Unbound posthumanism thus has no model of experience familiar from traditional aesthetics. The aesthetic is not discernible within unbound discourse because traditional accounts of subjectivity or embodiment are suspended. Posthumanism explores subjectivity through performance—mutating and experimenting with biomorphs, rather than by inference or dialectics. Posthumanism thus enacts a pre-emptive and arational, xenophilic, alienating commitment to our deracination.
Nonetheless, in spite of unbinding this non-affirmative desire traverses a ghostly, biomorphic body, a doll-body complicit – like those of Ballard’s crash fetishists – in its own dismemberment. The body persists but as a memory or diagram rather than a vital fullness.

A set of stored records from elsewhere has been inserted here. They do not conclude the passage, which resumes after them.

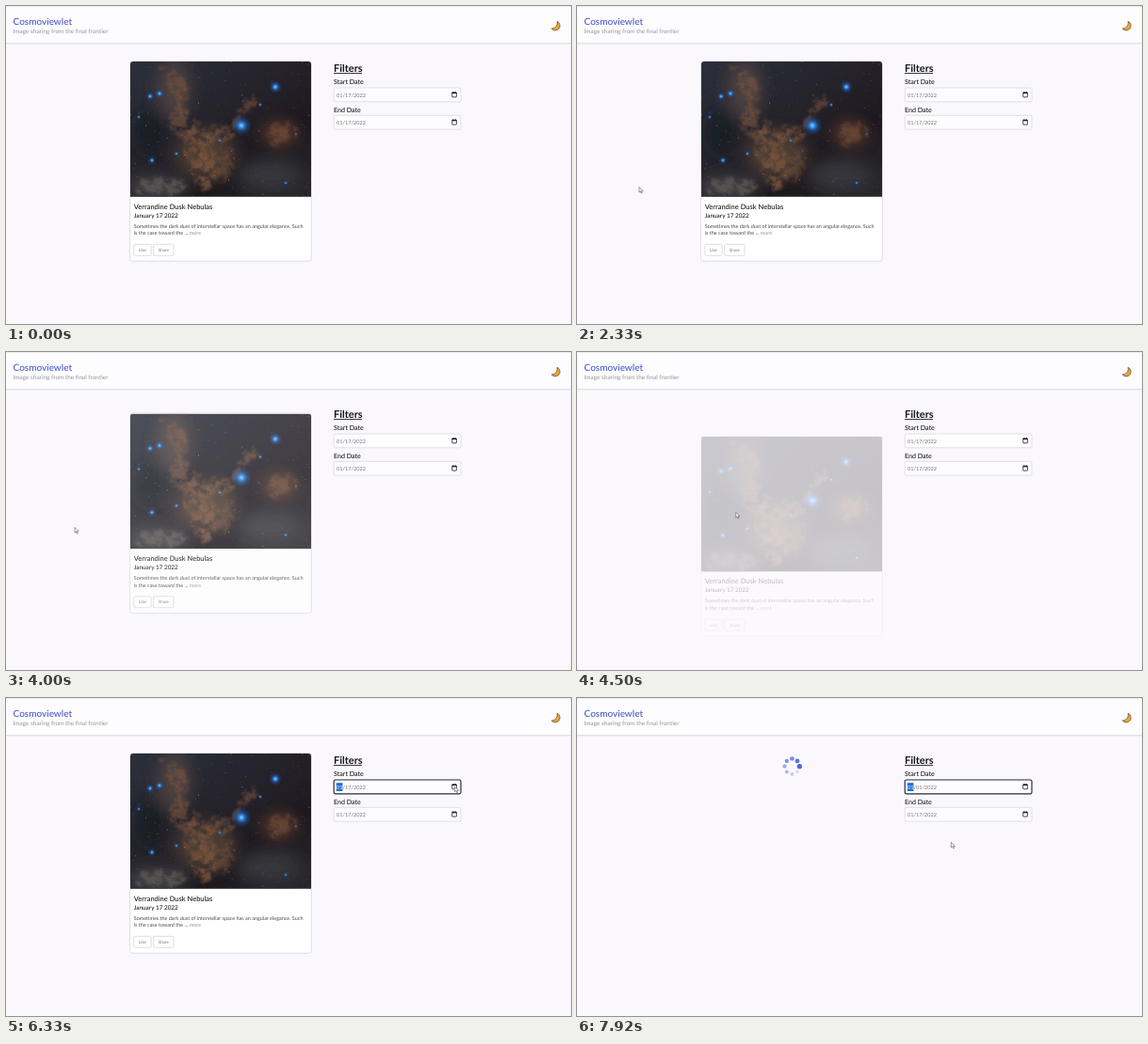
Write an HTML page that moves like this. It is 600 px wide and 338 px high and loops after 8000 ms.

```html
<!DOCTYPE html>
<html lang="en">
<head>
<meta charset="utf-8">
<title>Space photo feed</title>
<style>
  html, body { margin: 0; width: 100%; height: 100%; overflow: hidden; background: #faf8fc; }
  svg { display: block; width: 100vw; height: 100vh; }
  text { font-family: Lato, "Open Sans", sans-serif; fill: #161618; text-rendering: geometricPrecision; }
  .medium { font-weight: 500; }
  .field { fill: #fdfcfe; stroke: #dcdade; stroke-width: .8; }
  .field.focus { stroke: #2b2b33; stroke-width: 1.2; }
  .date { font-size: 5.6px; fill: #77757b; }
  .body { font-size: 5.46px; fill: #48464c; }
  .button rect { fill: #fff; stroke: #cfcdd2; stroke-width: .7; }
  .button text { font-size: 4.5px; fill: #77757b; text-anchor: middle; }
</style>
</head>
<body>
<svg id="stage" viewBox="0 0 600 338">
  <defs>
    <clipPath id="photoClip"><path d="M132 202.7V62q0-3 3-3h186q3 0 3 3v140.7z"/></clipPath>
    <linearGradient id="sky" x2="1" y2="1">
      <stop offset="0" stop-color="#2b303c"/><stop offset=".45" stop-color="#25222a"/>
      <stop offset=".7" stop-color="#1d191f"/><stop offset="1" stop-color="#29282d"/>
    </linearGradient>
    <radialGradient id="glow">
      <stop offset="0" stop-color="#8fd0fa"/><stop offset=".25" stop-color="#2f85dc"/>
      <stop offset=".55" stop-color="#1f5cb0" stop-opacity=".5"/><stop offset="1" stop-color="#1c488c" stop-opacity="0"/>
    </radialGradient>
    <filter id="dust" x="-20%" y="-20%" width="140%" height="140%" color-interpolation-filters="sRGB">
      <feTurbulence type="fractalNoise" baseFrequency=".07" numOctaves="4" seed="8" result="noise"/>
      <feDisplacementMap in="SourceGraphic" in2="noise" scale="20" xChannelSelector="R" yChannelSelector="G"/>
      <feGaussianBlur stdDeviation="1.8" result="cloud"/>
      <feTurbulence type="fractalNoise" baseFrequency=".11" numOctaves="4" seed="3"/>
      <feColorMatrix values="0 0 0 0 0  0 0 0 0 0  0 0 0 0 0  0 0 0 3.4 -1" result="wisps"/>
      <feComposite in="cloud" in2="wisps" operator="in"/>
    </filter>
    <filter id="haze" x="-40%" y="-40%" width="180%" height="180%"><feGaussianBlur stdDeviation="8"/></filter>
  </defs>

  <rect width="600" height="338" fill="#faf8fc"/>
  <rect width="600" height="39.5" fill="#fdfcfe"/>
  <path d="M0 .4H600" stroke="#e6e5e8" stroke-width=".8"/>
  <path d="M0 39.8H600" stroke="#d9d8dc"/>
  <text x="7.6" y="19.6" font-size="10" class="medium" style="fill:#4a5bd0">Cosmoviewlet</text>
  <text x="7.6" y="29.2" font-size="6.4" style="fill:#98969d">Image sharing from the final frontier</text>
  <path d="M585.2 16.3A5 5 0 1 1 579.3 24A6 6 0 0 0 585.2 16.3Z" fill="#eda936" stroke="#59432c" stroke-width=".7"/>

  <g id="card">
    <rect x="131.6" y="58.6" width="192.8" height="212.6" rx="3" fill="#fff" stroke="#d8d6da" stroke-width=".8"/>
    <g clip-path="url(#photoClip)">
      <rect x="132" y="59" width="192" height="144" fill="url(#sky)"/>
      <g filter="url(#haze)">
        <ellipse cx="290" cy="136" rx="18" ry="13" fill="#57392a"/>
        <ellipse cx="178" cy="88" rx="18" ry="32" fill="#4b4140"/>
        <ellipse cx="212" cy="158" rx="32" ry="26" fill="#4a3a31"/>
        <ellipse cx="160" cy="193" rx="32" ry="12" fill="#42434a"/>
        <ellipse cx="280" cy="180" rx="34" ry="18" fill="#34343a"/>
        <ellipse cx="153" cy="135" rx="14" ry="24" fill="#191a22"/>
      </g>
      <g filter="url(#dust)" fill="#80583f">
        <path d="M162 60L178 66L194 96L190 119L214 132L237 126L252 103L264 95L268 104L254 113L241 139L221 148L225 177L209 196L196 176L190 144L173 124L182 104Z" opacity=".55"/>
        <path d="M186 112L196 126L214 139L230 134L217 148L206 160L198 150Z" opacity=".4"/>
        <path d="M135 190Q165 175 192 188L185 198L140 201Z" fill="#6a6058" opacity=".6"/>
        <path d="M205 150L220 168L236 150L247 166L222 190L200 192Z" opacity=".45"/>
        <path d="M276 128Q292 116 308 132L298 148L280 146Z" opacity=".45"/>
      </g>
      <g id="stars"></g>
    </g>
    <text x="135.7" y="215.7" font-size="7.5" class="medium">Verrandine Dusk Nebulas</text>
    <text x="135.7" y="224.7" font-size="6.4" class="medium">January 17 2022</text>
    <text x="135.7" y="235.5" class="body">Sometimes the dark dust of interstellar space has an angular elegance. Such</text>
    <text x="135.7" y="243.2" class="body">is the case toward the ... <tspan fill="#929096">more</tspan></text>
    <g class="button"><rect x="135.8" y="253.3" width="18.4" height="12" rx="1.6"/><text x="145" y="261">Like</text></g>
    <g class="button"><rect x="156.6" y="253.3" width="21.4" height="12" rx="1.6"/><text x="167.3" y="261">Share</text></g>
  </g>

  <g id="spinner"></g>

  <text x="348" y="70" font-size="11" font-weight="700">Filters</text>
  <path d="M348 71.6H378" stroke="#161618" stroke-width=".9"/>
  <text x="348" y="83.2" font-size="7.1" class="medium">Start Date</text>
  <rect id="startField" class="field" x="348.2" y="87" width="134.8" height="14.8" rx="1.5"/>
  <rect id="selection" x="350.8" y="90.2" width="6.6" height="8.8" fill="#1b6fd1"/>
  <text x="351" y="96.8" class="date"><tspan id="month">01</tspan>/<tspan id="day">17</tspan>/2022</text>
  <text x="348" y="112.5" font-size="7.1" class="medium">End Date</text>
  <rect class="field" x="348.2" y="116.3" width="134.8" height="14.8" rx="1.5"/>
  <text x="351" y="126.1" class="date">01/17/2022</text>
  <g id="icons"></g>
  <path id="cursor" d="M0 0V5.7L1.3 4.5L2.3 6.7L3.2 6.3L2.3 4.2H4.1Z" fill="#fff" stroke="#55535a" stroke-width=".6"/>
</svg>
<script>
const LOOP = 8000;
const APPEAR = 830, FOCUS = 6100, PICK = 7600;
const $ = id => document.getElementById(id);

function add(parent, tag, attrs) {
  const node = document.createElementNS(parent.namespaceURI, tag);
  for (const key in attrs) node.setAttribute(key, attrs[key]);
  return parent.appendChild(node);
}

let seed = 41;
const random = () => (seed = (seed * 16807) % 2147483647) / 2147483647;
for (let i = 0; i < 500; i++) {
  add($('stars'), 'circle', {
    cx: 132 + random() * 192, cy: 59 + random() * 144, r: .2 + random() ** 3 * .4,
    fill: random() < .3 ? '#86b9ee' : '#c6b9b5', opacity: .2 + random() * .4
  });
}
const blueStars = [[250, 127, 11], [286, 86, 7], [153, 96, 4.5], [163, 93, 5], [155, 164, 4],
  [181, 157, 3], [141, 118, 2.5], [297, 188, 2.5], [227, 143, 2.5], [270, 105, 2.5], [308, 136, 1.5]];
for (const [cx, cy, r] of blueStars) add($('stars'), 'circle', { cx, cy, r, fill: 'url(#glow)' });

for (const y of [91.9, 121.2]) {
  add($('icons'), 'rect', { x: 473.8, y, width: 4.6, height: 4.9, rx: .4, fill: 'none', stroke: '#111', 'stroke-width': .75 });
  add($('icons'), 'path', { d: `M473.6 ${y + .6}h5M474.8 ${y - .7}v1M477.4 ${y - .7}v1`, stroke: '#111' });
}

const dots = Array.from({ length: 8 }, (_, k) => {
  const angle = k * Math.PI / 4;
  return add($('spinner'), 'circle', {
    cx: 228.4 + 7.9 * Math.cos(angle), cy: 72.7 + 8.2 * Math.sin(angle), fill: '#4c66d8'
  });
});

// time, x, y of the pointer tip
const pointerPath = [[830, 54, 211], [1080, 55.6, 208.7], [2330, 66, 192.4], [3300, 73, 186.4],
  [4250, 73, 186.4], [5000, 440, 125], [5330, 461.8, 118.2], [5920, 475.5, 94], [6330, 476.5, 94],
  [6750, 476.5, 94], [7580, 420, 142], [7850, 397.3, 153.3]];
// time, progress out of view (0 at rest, 1 gone)
const cardPath = [[3930, 0], [4370, 1], [4420, 1], [5080, 0]];

const clamp = v => Math.min(1, Math.max(0, v));
const smooth = p => p * p * (3 - 2 * p);
const easeOut = p => 1 - (1 - p) ** 2;

function sample(path, t, ease) {
  let i = 0;
  while (i < path.length - 2 && t >= path[i + 1][0]) i++;
  const [from, ...a] = path[i], [to, ...b] = path[i + 1];
  const p = ease(clamp((t - from) / (to - from)));
  return a.map((v, k) => v + (b[k] - v) * p);
}

function draw(t) {
  const focused = t >= FOCUS, picked = t >= PICK;
  const [away] = sample(cardPath, t, t < 4420 ? clamp : easeOut);
  $('card').setAttribute('transform', `translate(0 ${40 * away})`);
  $('card').setAttribute('opacity', picked ? 0 : 1 - away);

  const [x, y] = sample(pointerPath, t, smooth);
  $('cursor').setAttribute('transform', `translate(${x} ${y})`);
  $('cursor').style.display = t < APPEAR ? 'none' : '';

  $('startField').classList.toggle('focus', focused);
  $('selection').style.display = focused ? '' : 'none';
  $('month').style.fill = focused ? '#fff' : '';
  $('day').textContent = picked ? '01' : '17';

  $('spinner').style.display = picked ? '' : 'none';
  dots.forEach((dot, k) => {
    const turn = (t - 7920) / 1000 - k / 8;
    const age = turn - Math.floor(turn);
    dot.setAttribute('r', 2.6 - age);
    dot.setAttribute('opacity', 1 - .9 * age);
  });
}

const start = performance.now();
function frame() {
  draw((performance.now() - start) % LOOP);
  requestAnimationFrame(frame);
}
frame();
</script>
</body>
</html>
```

A sublime viciousness bites back like a snake as she celebrates her lover burning alive in a field. Beyond life, unlife yello burgeons in the Ocean seeded by the black ships. Think of the body unzipped by bourgeois insurgents, sliced from pubis to sternum; given a minimal ethical purchase and other devolved responsibilities. A skeletal figure or operative wire dolly is all that remains. We’ll do anything not to stop, especially when we discover we were always impersonal and labyrinthine, self-catalyzing and vast (33).
Snuff Memories, which might be termed a novel of speculative eroticism, effectuates this subtractive desire, a desire nonetheless distended by the pervasive magnetism of things-to-come and their iterated catastrophes: not only personal death, but ecological death, the death of the Sun and (extending this Platonic motif) of all Solar Transcendence.
This book is a montage of texts, genres and perspectives – alternating between the subtractive eroticism of death-driven biomorphic bodies and the disindividuating mesh of all the alienating ‘moral powers’ haunting its ancient, demon-haunted Cosmos (technological, alien, theological). Konior summarises this better than I can in her cover blurb:
Unveiling like a tableau of ancient gods and deathly orgies, where “the universe is composed out of windowless monads each locked away and screaming,” this evocative novel is better called a theoretical installation. Each fragment documenting an erotic way to lose one’s humanity, this is a collection of nightmarish yet utopian miniature visions of sex, death, transformation, and pain, where human bodies are stretched beyond their capacity into mythical realms.
It is just a given that death and pain are what its characters ultimately crave, just as xenophilia is the libidinal presupposition of any posthumanism. Neither they nor I give explanation or apology for this. Its narrator, a hermaphroditic Wellsian Time Pilot, addresses its prime political operator, the Cabalist saying “Like you, I would die but cannot. Not in a way that might satisfy you.”
Later he reminisces about her dystopian project: “You told us the sun will strangle itself with or without our help – But, no matter, let’s help.”
Snuff Memories clearly does not resolve the ethical impasse of Speculative Posthumanism with which I began. To expand on Ireland’s earlier formulation:
The posthuman cannot be known before it is produced—so to know it, we must produce it. And until we really are swept up in these disorienting forces—merciless, murderous, erotic perhaps—we have literature.
Literature does not comfort or resolve the real; it exacerbates and translates it. To be sure, one might view SM as a hyperstitional romance, operating as a kind of ward or apotropaic against the forces it invokes, but here one cannot avoid complicity, or, I hope, a certain febrile pleasure.
Roden, D. 2021. Snuff Memories, Schism Press.